> [Activity]:
Taking the entries below from the top, restate each line exactly and end with the line containing "width: 1056px;".

Source records:
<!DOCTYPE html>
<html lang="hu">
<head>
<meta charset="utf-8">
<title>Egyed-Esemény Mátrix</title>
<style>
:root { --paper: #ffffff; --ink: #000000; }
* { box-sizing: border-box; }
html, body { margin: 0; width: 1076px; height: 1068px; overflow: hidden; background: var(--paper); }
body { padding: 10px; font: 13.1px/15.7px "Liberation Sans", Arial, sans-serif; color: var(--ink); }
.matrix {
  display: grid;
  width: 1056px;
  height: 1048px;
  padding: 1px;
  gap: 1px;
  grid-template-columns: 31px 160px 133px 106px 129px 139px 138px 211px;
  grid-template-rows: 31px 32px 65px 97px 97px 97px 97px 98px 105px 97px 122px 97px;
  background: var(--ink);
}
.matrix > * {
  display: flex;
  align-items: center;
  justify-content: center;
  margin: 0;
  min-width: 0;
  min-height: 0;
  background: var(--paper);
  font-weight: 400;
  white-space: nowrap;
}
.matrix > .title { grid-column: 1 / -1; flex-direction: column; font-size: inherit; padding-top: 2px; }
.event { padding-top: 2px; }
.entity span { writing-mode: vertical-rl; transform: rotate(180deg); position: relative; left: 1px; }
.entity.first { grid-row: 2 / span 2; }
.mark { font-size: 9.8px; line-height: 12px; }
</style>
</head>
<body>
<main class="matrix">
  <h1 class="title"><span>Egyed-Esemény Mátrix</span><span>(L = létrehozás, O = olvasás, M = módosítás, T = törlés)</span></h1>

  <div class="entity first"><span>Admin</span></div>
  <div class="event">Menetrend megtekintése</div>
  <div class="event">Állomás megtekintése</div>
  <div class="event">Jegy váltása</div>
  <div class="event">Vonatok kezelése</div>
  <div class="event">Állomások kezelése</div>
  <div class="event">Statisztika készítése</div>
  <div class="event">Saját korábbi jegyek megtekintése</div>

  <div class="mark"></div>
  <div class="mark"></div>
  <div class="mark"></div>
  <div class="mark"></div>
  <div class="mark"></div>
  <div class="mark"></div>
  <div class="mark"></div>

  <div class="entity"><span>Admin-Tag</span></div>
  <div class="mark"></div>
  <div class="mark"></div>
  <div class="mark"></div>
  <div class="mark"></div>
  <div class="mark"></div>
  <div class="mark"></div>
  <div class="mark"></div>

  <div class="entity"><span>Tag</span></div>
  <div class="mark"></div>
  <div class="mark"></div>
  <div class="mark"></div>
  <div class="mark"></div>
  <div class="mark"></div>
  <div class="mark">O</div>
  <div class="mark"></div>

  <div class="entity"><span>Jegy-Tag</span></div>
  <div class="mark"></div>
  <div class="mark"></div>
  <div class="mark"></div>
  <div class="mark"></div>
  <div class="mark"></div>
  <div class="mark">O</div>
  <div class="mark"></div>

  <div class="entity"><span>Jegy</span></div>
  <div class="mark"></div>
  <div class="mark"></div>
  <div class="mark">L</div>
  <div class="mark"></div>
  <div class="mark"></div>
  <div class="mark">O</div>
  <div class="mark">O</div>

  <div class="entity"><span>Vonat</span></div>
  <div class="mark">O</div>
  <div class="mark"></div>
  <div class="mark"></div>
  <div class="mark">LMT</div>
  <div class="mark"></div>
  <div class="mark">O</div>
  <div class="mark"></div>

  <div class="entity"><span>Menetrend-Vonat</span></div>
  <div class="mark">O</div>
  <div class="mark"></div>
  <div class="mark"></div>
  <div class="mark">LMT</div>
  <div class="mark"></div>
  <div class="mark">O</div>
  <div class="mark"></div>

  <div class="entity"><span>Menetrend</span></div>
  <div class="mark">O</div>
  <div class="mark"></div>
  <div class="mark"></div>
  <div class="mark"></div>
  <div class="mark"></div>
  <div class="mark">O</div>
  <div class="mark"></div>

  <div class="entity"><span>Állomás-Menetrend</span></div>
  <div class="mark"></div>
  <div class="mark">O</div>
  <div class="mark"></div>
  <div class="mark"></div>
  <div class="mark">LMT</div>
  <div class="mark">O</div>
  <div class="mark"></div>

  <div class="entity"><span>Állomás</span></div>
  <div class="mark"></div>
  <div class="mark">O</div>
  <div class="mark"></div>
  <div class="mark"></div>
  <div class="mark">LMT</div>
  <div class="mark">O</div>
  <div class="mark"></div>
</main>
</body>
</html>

> [Solution to this problem]:
<!DOCTYPE html>
<html lang="hu">
<head>
<meta charset="utf-8">
<title>Egyed-Esemény Mátrix</title>
<style>
:root { --paper: #ffffff; --ink: #000000; }
* { box-sizing: border-box; }
html, body { margin: 0; width: 1076px; height: 1068px; overflow: hidden; background: var(--paper); }
body { padding: 10px; font: 13.1px/15.7px "Liberation Sans", Arial, sans-serif; color: var(--ink); }
.matrix {
  display: grid;
  width: 1056px;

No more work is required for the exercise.